■ YOUR ASSIGNMENT:
Reproduce, word for word, all of the records; the pictures stay out.
══ AVAILABLE RECORDS ══
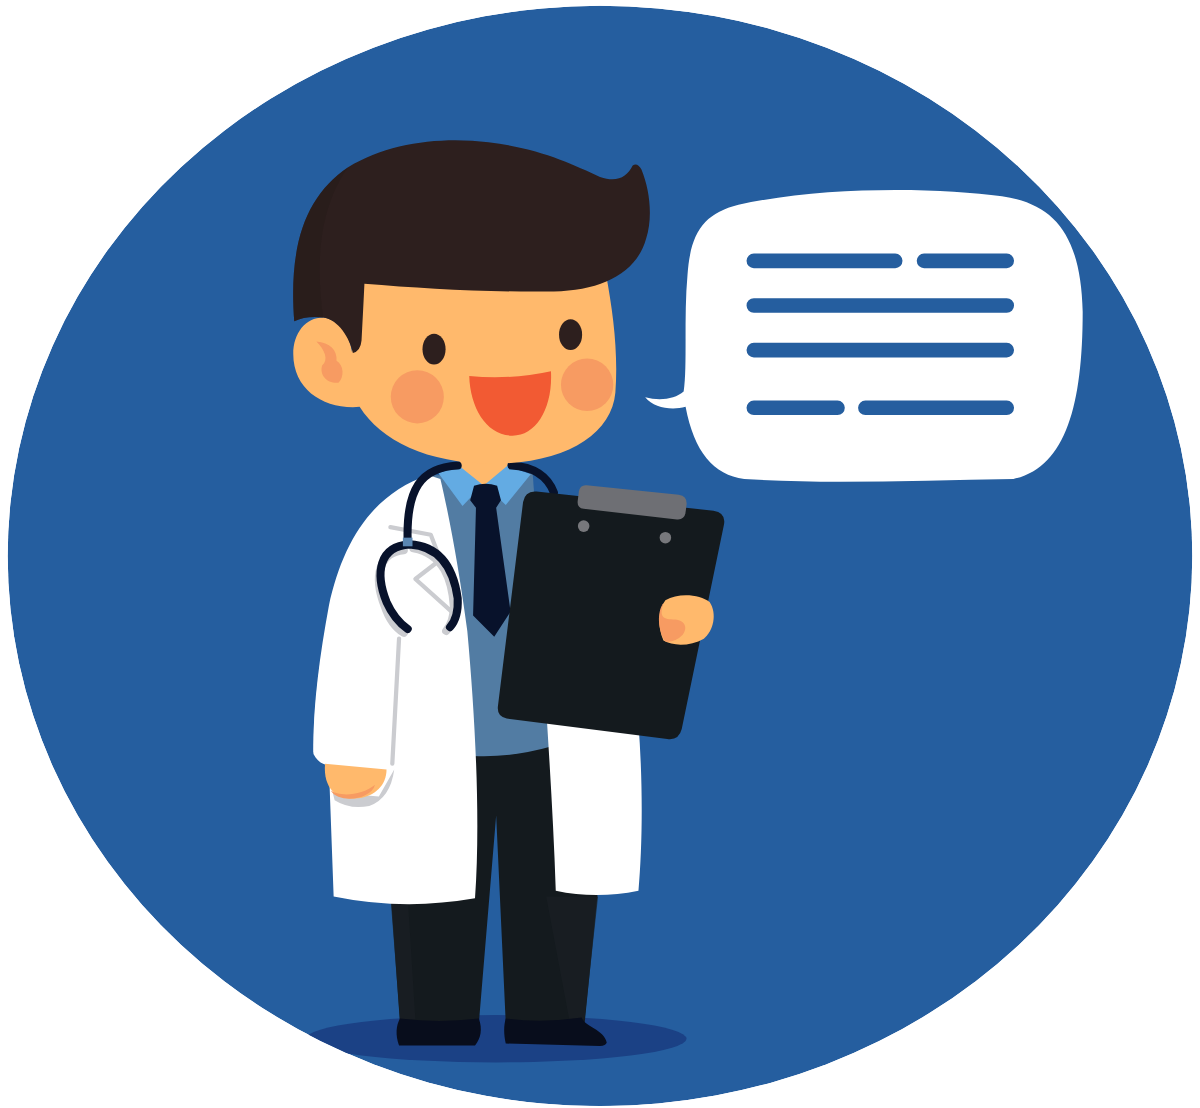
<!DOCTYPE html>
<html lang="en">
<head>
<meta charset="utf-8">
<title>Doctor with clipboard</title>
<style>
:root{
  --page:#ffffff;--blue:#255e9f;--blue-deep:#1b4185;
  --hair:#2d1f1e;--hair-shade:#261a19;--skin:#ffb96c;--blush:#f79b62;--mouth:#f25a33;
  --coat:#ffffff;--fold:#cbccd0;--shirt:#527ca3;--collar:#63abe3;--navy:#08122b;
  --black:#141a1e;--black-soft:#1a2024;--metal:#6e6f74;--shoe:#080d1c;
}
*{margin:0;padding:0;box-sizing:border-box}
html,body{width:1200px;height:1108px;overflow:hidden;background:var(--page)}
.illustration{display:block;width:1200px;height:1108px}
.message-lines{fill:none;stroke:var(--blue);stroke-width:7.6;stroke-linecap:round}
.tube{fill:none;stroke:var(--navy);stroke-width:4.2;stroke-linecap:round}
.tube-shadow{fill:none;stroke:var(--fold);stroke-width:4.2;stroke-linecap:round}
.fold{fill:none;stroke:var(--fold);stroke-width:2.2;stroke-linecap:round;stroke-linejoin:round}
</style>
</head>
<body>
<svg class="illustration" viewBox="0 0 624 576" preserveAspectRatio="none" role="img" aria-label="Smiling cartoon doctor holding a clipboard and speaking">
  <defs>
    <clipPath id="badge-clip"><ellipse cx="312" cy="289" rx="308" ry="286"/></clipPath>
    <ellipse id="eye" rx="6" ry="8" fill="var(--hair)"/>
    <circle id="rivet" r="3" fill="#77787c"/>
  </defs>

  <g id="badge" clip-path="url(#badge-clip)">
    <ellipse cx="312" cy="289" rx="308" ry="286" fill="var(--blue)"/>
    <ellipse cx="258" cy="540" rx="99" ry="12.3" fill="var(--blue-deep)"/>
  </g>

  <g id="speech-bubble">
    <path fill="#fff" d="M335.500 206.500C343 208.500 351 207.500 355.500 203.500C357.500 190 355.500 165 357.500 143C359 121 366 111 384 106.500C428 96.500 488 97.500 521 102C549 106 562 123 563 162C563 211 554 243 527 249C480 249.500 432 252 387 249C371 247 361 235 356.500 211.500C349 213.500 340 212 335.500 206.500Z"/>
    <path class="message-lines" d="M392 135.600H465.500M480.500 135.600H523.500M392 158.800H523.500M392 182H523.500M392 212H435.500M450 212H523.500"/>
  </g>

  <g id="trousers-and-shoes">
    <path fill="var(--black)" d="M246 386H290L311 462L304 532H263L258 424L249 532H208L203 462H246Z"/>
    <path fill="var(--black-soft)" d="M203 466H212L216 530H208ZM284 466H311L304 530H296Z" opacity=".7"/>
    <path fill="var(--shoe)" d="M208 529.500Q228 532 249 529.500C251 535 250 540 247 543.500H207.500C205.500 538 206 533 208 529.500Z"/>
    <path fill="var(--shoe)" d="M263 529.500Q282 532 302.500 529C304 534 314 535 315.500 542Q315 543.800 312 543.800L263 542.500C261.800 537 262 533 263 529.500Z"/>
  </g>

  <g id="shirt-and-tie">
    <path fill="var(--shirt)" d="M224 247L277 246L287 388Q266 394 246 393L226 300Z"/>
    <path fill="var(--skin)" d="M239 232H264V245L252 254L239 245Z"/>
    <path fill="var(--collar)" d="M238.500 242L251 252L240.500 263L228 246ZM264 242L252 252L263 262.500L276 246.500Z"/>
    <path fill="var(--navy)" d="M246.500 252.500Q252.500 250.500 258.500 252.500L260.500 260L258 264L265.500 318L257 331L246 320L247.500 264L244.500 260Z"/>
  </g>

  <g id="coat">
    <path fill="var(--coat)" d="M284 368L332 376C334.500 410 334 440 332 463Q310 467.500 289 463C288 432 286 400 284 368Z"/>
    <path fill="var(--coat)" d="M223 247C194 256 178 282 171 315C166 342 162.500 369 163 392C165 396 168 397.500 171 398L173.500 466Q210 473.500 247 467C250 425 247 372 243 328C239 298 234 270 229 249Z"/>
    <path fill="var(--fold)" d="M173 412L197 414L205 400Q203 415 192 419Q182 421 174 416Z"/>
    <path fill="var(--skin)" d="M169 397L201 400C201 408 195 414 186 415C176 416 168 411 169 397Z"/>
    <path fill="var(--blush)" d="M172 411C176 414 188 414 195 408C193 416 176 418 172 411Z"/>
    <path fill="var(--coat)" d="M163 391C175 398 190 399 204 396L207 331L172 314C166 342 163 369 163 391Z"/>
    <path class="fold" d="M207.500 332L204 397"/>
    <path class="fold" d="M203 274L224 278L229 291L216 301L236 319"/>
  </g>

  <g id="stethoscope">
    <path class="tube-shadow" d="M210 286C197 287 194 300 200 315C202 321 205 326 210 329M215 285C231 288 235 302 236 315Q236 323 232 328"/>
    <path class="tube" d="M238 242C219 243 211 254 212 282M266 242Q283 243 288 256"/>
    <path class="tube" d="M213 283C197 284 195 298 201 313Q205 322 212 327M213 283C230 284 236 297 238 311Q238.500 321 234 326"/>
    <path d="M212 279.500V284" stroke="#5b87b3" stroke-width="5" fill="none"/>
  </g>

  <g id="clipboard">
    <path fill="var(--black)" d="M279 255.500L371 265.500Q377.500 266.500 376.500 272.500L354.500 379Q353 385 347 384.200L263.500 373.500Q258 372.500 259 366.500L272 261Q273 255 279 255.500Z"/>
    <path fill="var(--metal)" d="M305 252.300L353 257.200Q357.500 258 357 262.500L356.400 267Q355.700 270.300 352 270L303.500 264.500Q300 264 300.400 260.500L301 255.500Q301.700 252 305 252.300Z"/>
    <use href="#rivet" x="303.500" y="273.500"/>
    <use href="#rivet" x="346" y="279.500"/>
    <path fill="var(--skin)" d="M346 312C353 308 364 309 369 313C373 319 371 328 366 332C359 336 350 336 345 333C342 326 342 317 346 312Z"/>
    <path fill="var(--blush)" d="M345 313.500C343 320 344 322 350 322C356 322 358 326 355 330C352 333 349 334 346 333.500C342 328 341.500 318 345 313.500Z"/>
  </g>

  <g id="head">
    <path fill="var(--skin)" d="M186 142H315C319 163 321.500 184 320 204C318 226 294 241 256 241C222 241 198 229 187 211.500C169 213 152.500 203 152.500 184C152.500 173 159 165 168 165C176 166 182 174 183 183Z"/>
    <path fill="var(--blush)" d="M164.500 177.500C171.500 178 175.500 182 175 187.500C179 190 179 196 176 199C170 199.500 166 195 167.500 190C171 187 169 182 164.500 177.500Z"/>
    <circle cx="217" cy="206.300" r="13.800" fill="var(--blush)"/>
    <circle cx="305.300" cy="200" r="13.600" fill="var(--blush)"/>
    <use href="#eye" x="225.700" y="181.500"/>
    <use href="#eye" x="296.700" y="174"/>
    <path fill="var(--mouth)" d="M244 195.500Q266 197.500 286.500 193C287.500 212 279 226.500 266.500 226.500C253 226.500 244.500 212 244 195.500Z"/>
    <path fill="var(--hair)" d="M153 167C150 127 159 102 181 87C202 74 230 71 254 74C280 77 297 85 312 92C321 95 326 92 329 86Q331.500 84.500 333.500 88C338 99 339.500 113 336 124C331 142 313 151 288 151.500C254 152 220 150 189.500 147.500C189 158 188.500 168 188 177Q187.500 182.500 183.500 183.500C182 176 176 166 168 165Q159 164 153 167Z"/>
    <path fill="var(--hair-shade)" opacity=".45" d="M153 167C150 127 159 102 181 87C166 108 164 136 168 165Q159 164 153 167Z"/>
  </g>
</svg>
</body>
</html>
═══
■ EXERCISE RESULT:
<!DOCTYPE html>
<html lang="en">
<head>
<meta charset="utf-8">
<title>Doctor with clipboard</title>
<style>
:root{
  --page:#ffffff;--blue:#255e9f;--blue-deep:#1b4185;
  --hair:#2d1f1e;--hair-shade:#261a19;--skin:#ffb96c;--blush:#f79b62;--mouth:#f25a33;
  --coat:#ffffff;--fold:#cbccd0;--shirt:#527ca3;--collar:#63abe3;--navy:#08122b;
  --black:#141a1e;--black-soft:#1a2024;--metal:#6e6f74;--shoe:#080d1c;
}
*{margin:0;padding:0;box-sizing:border-box}
html,body{width:1200px;height:1108px;overflow:hidden;background:var(--page)}
.illustration{display:block;width:1200px;height:1108px}
.message-lines{fill:none;stroke:var(--blue);stroke-width:7.6;stroke-linecap:round}
.tube{fill:none;stroke:var(--navy);stroke-width:4.2;stroke-linecap:round}
.tube-shadow{fill:none;stroke:var(--fold);stroke-width:4.2;stroke-linecap:round}
.fold{fill:none;stroke:var(--fold);stroke-width:2.2;stroke-linecap:round;stroke-linejoin:round}
</style>
</head>
<body>
<svg class="illustration" viewBox="0 0 624 576" preserveAspectRatio="none" role="img" aria-label="Smiling cartoon doctor holding a clipboard and speaking">
  <defs>
    <clipPath id="badge-clip"><ellipse cx="312" cy="289" rx="308" ry="286"/></clipPath>
    <ellipse id="eye" rx="6" ry="8" fill="var(--hair)"/>
    <circle id="rivet" r="3" fill="#77787c"/>
  </defs>

  <g id="badge" clip-path="url(#badge-clip)">
    <ellipse cx="312" cy="289" rx="308" ry="286" fill="var(--blue)"/>
    <ellipse cx="258" cy="540" rx="99" ry="12.3" fill="var(--blue-deep)"/>
  </g>

  <g id="speech-bubble">
    <path fill="#fff" d="M335.500 206.500C343 208.500 351 207.500 355.500 203.500C357.500 190 355.500 165 357.500 143C359 121 366 111 384 106.500C428 96.500 488 97.500 521 102C549 106 562 123 563 162C563 211 554 243 527 249C480 249.500 432 252 387 249C371 247 361 235 356.500 211.500C349 213.500 340 212 335.500 206.500Z"/>
    <path class="message-lines" d="M392 135.600H465.500M480.500 135.600H523.500M392 158.800H523.500M392 182H523.500M392 212H435.500M450 212H523.500"/>
  </g>

  <g id="trousers-and-shoes">
    <path fill="var(--black)" d="M246 386H290L311 462L304 532H263L258 424L249 532H208L203 462H246Z"/>
    <path fill="var(--black-soft)" d="M203 466H212L216 530H208ZM284 466H311L304 530H296Z" opacity=".7"/>
    <path fill="var(--shoe)" d="M208 529.500Q228 532 249 529.500C251 535 250 540 247 543.500H207.500C205.500 538 206 533 208 529.500Z"/>
    <path fill="var(--shoe)" d="M263 529.500Q282 532 302.500 529C304 534 314 535 315.500 542Q315 543.800 312 543.800L263 542.500C261.800 537 262 533 263 529.500Z"/>
  </g>

  <g id="shirt-and-tie">
    <path fill="var(--shirt)" d="M224 247L277 246L287 388Q266 394 246 393L226 300Z"/>
    <path fill="var(--skin)" d="M239 232H264V245L252 254L239 245Z"/>
    <path fill="var(--collar)" d="M238.500 242L251 252L240.500 263L228 246ZM264 242L252 252L263 262.500L276 246.500Z"/>
    <path fill="var(--navy)" d="M246.500 252.500Q252.500 250.500 258.500 252.500L260.500 260L258 264L265.500 318L257 331L246 320L247.500 264L244.500 260Z"/>
  </g>

  <g id="coat">
    <path fill="var(--coat)" d="M284 368L332 376C334.500 410 334 440 332 463Q310 467.500 289 463C288 432 286 400 284 368Z"/>
    <path fill="var(--coat)" d="M223 247C194 256 178 282 171 315C166 342 162.500 369 163 392C165 396 168 397.500 171 398L173.500 466Q210 473.500 247 467C250 425 247 372 243 328C239 298 234 270 229 249Z"/>
    <path fill="var(--fold)" d="M173 412L197 414L205 400Q203 415 192 419Q182 421 174 416Z"/>
    <path fill="var(--skin)" d="M169 397L201 400C201 408 195 414 186 415C176 416 168 411 169 397Z"/>
    <path fill="var(--blush)" d="M172 411C176 414 188 414 195 408C193 416 176 418 172 411Z"/>
    <path fill="var(--coat)" d="M163 391C175 398 190 399 204 396L207 331L172 314C166 342 163 369 163 391Z"/>
    <path class="fold" d="M207.500 332L204 397"/>
    <path class="fold" d="M203 274L224 278L229 291L216 301L236 319"/>
  </g>

  <g id="stethoscope">
    <path class="tube-shadow" d="M210 286C197 287 194 300 200 315C202 321 205 326 210 329M215 285C231 288 235 302 236 315Q236 323 232 328"/>
    <path class="tube" d="M238 242C219 243 211 254 212 282M266 242Q283 243 288 256"/>
    <path class="tube" d="M213 283C197 284 195 298 201 313Q205 322 212 327M213 283C230 284 236 297 238 311Q238.500 321 234 326"/>
    <path d="M212 279.500V284" stroke="#5b87b3" stroke-width="5" fill="none"/>
  </g>

  <g id="clipboard">
    <path fill="var(--black)" d="M279 255.500L371 265.500Q377.500 266.500 376.500 272.500L354.500 379Q353 385 347 384.200L263.500 373.500Q258 372.500 259 366.500L272 261Q273 255 279 255.500Z"/>
    <path fill="var(--metal)" d="M305 252.300L353 257.200Q357.500 258 357 262.500L356.400 267Q355.700 270.300 352 270L303.500 264.500Q300 264 300.400 260.500L301 255.500Q301.700 252 305 252.300Z"/>
    <use href="#rivet" x="303.500" y="273.500"/>
    <use href="#rivet" x="346" y="279.500"/>
    <path fill="var(--skin)" d="M346 312C353 308 364 309 369 313C373 319 371 328 366 332C359 336 350 336 345 333C342 326 342 317 346 312Z"/>
    <path fill="var(--blush)" d="M345 313.500C343 320 344 322 350 322C356 322 358 326 355 330C352 333 349 334 346 333.500C342 328 341.500 318 345 313.500Z"/>
  </g>

  <g id="head">
    <path fill="var(--skin)" d="M186 142H315C319 163 321.500 184 320 204C318 226 294 241 256 241C222 241 198 229 187 211.500C169 213 152.500 203 152.500 184C152.500 173 159 165 168 165C176 166 182 174 183 183Z"/>
    <path fill="var(--blush)" d="M164.500 177.500C171.500 178 175.500 182 175 187.500C179 190 179 196 176 199C170 199.500 166 195 167.500 190C171 187 169 182 164.500 177.500Z"/>
    <circle cx="217" cy="206.300" r="13.800" fill="var(--blush)"/>
    <circle cx="305.300" cy="200" r="13.600" fill="var(--blush)"/>
    <use href="#eye" x="225.700" y="181.500"/>
    <use href="#eye" x="296.700" y="174"/>
    <path fill="var(--mouth)" d="M244 195.500Q266 197.500 286.500 193C287.500 212 279 226.500 266.500 226.500C253 226.500 244.500 212 244 195.500Z"/>
    <path fill="var(--hair)" d="M153 167C150 127 159 102 181 87C202 74 230 71 254 74C280 77 297 85 312 92C321 95 326 92 329 86Q331.500 84.500 333.500 88C338 99 339.500 113 336 124C331 142 313 151 288 151.500C254 152 220 150 189.500 147.500C189 158 188.500 168 188 177Q187.500 182.500 183.500 183.500C182 176 176 166 168 165Q159 164 153 167Z"/>
    <path fill="var(--hair-shade)" opacity=".45" d="M153 167C150 127 159 102 181 87C166 108 164 136 168 165Q159 164 153 167Z"/>
  </g>
</svg>
</body>
</html>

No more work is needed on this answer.